(What needs to be done):
Your response should be a copy of each line in the listing below that includes the word "wave".

(Information given):
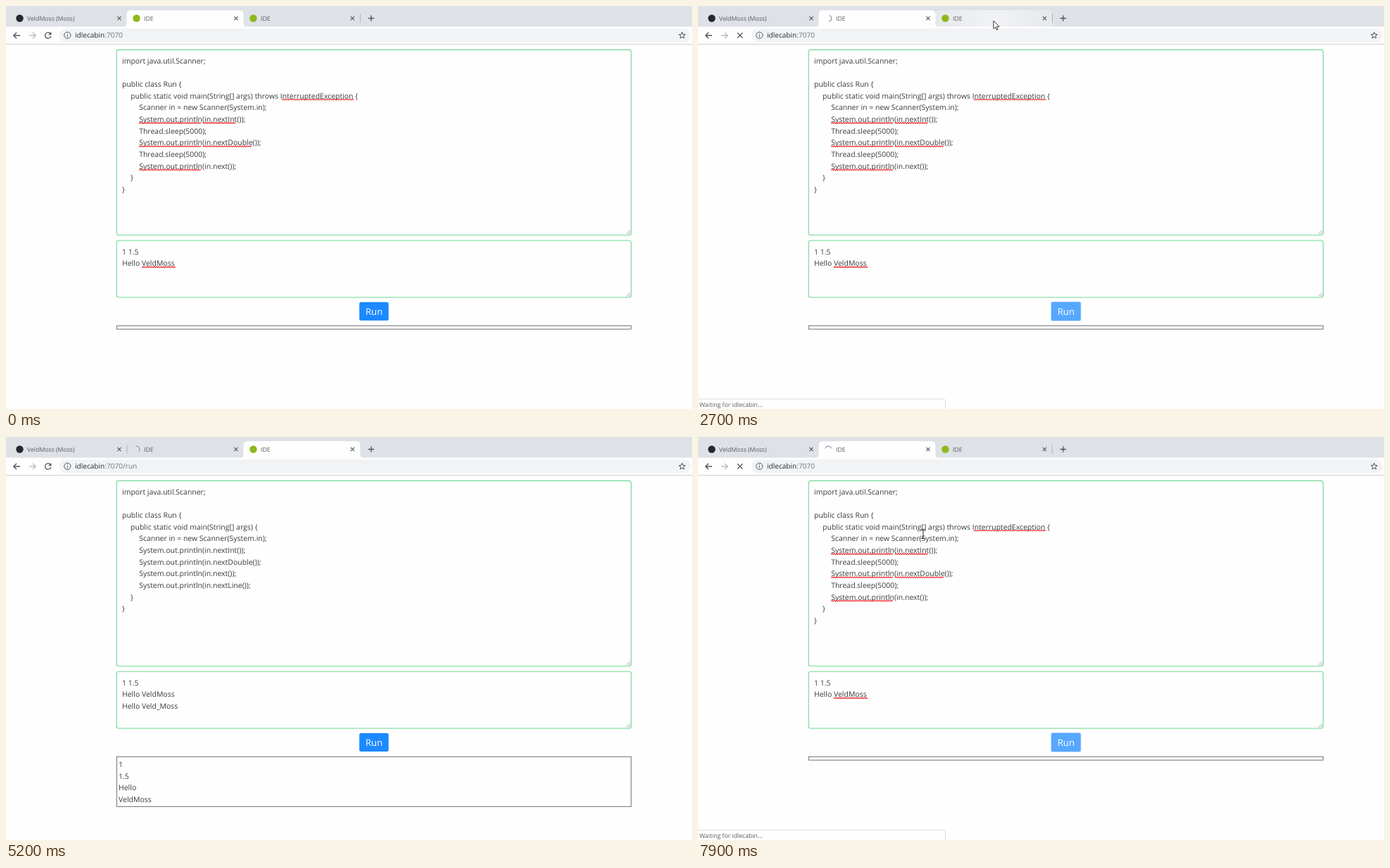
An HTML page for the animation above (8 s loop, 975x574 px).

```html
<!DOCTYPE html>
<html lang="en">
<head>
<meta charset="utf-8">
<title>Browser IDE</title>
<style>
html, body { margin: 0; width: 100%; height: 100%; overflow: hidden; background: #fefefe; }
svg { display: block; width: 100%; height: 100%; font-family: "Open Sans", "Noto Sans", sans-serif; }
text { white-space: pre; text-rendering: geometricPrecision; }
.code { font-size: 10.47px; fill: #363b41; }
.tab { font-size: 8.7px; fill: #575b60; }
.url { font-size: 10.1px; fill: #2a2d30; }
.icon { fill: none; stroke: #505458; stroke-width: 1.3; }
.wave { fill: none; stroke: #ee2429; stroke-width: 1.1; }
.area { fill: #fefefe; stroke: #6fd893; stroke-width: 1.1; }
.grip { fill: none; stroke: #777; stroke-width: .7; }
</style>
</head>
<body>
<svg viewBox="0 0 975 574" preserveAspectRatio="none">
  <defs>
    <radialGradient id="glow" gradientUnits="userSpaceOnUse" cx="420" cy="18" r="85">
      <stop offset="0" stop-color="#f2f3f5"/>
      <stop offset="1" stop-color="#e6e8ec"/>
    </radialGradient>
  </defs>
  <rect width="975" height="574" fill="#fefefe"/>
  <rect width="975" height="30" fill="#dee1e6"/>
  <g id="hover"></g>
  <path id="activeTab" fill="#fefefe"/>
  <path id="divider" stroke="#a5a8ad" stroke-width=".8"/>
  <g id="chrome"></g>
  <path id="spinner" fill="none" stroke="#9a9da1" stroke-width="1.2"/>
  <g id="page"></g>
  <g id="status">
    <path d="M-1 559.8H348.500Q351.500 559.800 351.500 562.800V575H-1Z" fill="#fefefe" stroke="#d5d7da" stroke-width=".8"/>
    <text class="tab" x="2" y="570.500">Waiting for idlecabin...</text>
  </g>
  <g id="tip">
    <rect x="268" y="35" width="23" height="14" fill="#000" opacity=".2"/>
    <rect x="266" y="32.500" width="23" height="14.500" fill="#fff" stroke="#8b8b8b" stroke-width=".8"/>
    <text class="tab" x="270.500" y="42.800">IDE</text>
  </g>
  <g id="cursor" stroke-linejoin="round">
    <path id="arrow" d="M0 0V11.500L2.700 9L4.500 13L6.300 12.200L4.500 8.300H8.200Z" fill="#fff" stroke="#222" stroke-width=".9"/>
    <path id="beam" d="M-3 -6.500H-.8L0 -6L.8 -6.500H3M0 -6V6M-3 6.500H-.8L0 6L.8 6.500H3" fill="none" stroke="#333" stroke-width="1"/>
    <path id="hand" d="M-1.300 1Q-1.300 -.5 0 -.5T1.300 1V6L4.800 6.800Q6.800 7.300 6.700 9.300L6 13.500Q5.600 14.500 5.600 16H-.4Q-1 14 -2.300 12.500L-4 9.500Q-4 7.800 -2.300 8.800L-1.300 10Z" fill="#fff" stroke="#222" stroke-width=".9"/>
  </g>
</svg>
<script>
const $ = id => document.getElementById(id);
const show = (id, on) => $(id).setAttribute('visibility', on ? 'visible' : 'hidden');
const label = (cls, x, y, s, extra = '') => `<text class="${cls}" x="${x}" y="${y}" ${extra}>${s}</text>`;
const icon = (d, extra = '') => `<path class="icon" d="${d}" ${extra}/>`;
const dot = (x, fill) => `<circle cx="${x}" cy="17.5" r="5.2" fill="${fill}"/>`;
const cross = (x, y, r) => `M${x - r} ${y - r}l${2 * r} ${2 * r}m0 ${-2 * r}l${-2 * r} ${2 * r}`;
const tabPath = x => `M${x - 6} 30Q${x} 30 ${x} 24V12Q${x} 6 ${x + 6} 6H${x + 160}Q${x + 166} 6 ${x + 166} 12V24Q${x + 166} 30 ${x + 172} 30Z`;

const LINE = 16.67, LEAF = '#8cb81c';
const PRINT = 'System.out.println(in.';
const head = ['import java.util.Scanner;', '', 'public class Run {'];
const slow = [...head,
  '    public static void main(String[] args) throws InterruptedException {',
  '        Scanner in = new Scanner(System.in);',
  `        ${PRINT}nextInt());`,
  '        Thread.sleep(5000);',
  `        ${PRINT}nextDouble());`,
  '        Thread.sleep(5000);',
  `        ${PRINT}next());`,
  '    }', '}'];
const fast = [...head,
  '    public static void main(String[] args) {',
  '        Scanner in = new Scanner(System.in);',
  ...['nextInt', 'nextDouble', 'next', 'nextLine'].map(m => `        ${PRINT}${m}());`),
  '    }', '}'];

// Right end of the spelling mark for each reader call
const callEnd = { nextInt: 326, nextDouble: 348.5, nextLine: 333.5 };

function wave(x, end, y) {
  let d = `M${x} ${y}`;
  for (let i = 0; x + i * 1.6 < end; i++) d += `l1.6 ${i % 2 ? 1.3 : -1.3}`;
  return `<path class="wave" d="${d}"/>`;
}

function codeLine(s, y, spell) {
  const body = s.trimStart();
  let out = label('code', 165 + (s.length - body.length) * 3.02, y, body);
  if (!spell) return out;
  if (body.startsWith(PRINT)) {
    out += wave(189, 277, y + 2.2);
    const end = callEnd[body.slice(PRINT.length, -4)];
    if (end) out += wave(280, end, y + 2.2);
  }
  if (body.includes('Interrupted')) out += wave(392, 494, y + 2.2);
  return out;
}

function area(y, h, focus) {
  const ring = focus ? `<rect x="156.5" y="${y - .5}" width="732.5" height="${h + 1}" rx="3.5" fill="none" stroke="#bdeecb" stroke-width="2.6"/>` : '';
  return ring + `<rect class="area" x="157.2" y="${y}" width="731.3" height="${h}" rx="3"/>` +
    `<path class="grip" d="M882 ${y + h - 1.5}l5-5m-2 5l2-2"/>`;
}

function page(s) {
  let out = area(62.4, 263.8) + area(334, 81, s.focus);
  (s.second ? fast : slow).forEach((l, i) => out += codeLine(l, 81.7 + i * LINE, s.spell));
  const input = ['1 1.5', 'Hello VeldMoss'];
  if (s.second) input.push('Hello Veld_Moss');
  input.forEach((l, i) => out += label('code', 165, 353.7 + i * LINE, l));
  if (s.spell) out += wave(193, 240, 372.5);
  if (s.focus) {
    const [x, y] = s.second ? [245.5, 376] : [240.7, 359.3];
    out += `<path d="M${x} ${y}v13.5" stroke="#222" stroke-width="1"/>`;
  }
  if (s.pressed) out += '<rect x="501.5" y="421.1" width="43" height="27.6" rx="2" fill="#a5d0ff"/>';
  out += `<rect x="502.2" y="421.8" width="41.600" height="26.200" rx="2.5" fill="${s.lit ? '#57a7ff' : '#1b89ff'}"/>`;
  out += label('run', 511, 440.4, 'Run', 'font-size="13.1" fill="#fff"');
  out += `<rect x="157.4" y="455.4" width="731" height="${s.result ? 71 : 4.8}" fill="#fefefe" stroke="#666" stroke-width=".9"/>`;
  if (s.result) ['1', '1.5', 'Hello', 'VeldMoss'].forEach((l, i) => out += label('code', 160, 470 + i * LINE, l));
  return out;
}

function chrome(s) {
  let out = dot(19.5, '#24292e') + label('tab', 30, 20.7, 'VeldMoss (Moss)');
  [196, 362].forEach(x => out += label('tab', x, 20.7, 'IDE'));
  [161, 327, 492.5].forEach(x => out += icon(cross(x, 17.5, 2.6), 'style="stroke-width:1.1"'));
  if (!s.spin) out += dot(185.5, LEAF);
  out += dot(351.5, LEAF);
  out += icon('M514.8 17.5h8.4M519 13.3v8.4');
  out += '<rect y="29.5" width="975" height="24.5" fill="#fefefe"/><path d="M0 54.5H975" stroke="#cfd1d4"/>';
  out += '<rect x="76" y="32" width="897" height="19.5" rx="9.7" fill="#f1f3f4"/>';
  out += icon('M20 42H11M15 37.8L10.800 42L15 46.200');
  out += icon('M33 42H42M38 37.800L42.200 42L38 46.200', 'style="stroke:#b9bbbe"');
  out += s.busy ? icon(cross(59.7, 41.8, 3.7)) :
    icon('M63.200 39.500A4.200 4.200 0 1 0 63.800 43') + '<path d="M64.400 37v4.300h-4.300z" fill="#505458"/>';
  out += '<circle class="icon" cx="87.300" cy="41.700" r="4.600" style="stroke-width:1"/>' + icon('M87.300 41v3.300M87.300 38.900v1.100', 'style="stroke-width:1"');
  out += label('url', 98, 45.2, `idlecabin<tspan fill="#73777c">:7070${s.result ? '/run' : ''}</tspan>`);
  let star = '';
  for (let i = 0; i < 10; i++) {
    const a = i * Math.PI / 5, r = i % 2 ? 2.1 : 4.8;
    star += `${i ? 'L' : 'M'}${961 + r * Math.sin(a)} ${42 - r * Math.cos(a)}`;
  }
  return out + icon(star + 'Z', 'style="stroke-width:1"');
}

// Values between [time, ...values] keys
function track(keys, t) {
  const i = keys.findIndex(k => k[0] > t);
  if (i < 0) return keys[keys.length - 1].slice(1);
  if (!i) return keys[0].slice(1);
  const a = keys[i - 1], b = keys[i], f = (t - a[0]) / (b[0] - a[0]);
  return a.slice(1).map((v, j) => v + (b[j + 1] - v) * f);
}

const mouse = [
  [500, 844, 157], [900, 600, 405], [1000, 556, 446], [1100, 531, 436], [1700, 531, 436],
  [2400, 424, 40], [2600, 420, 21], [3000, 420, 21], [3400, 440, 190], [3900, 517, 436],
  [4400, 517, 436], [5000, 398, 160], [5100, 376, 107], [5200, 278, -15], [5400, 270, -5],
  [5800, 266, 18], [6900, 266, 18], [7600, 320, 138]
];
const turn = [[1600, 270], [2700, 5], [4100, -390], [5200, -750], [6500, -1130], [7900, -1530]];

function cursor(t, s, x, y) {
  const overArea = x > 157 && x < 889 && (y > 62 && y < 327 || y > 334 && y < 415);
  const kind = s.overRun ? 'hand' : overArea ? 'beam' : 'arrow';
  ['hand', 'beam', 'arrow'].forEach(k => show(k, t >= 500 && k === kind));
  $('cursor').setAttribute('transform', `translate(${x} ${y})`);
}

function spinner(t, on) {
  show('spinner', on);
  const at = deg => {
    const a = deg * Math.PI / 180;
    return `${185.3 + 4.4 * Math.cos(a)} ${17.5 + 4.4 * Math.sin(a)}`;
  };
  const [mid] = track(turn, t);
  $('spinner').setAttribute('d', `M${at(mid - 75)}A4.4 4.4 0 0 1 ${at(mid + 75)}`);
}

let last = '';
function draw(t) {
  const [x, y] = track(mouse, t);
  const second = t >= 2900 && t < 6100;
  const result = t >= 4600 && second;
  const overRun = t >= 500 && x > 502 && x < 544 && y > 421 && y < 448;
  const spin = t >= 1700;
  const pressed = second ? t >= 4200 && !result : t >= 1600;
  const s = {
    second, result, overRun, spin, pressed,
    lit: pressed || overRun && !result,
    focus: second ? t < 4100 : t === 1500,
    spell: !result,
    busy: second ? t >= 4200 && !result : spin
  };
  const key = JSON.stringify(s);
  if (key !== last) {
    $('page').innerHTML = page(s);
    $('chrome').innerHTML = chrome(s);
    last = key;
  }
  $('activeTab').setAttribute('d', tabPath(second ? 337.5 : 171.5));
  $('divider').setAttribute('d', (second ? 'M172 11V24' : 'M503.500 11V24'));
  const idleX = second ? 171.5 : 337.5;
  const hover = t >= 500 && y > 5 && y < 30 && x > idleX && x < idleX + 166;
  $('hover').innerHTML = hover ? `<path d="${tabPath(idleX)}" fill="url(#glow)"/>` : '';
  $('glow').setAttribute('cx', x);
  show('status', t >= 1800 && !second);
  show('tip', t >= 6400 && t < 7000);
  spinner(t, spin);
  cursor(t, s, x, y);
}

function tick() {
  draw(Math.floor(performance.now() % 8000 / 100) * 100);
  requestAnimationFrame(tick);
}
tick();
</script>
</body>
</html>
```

(Response for this exercise):
.wave { fill: none; stroke: #ee2429; stroke-width: 1.1; }
function wave(x, end, y) {
  return `<path class="wave" d="${d}"/>`;
    out += wave(189, 277, y + 2.2);
    if (end) out += wave(280, end, y + 2.2);
  if (body.includes('Interrupted')) out += wave(392, 494, y + 2.2);
  if (s.spell) out += wave(193, 240, 372.5);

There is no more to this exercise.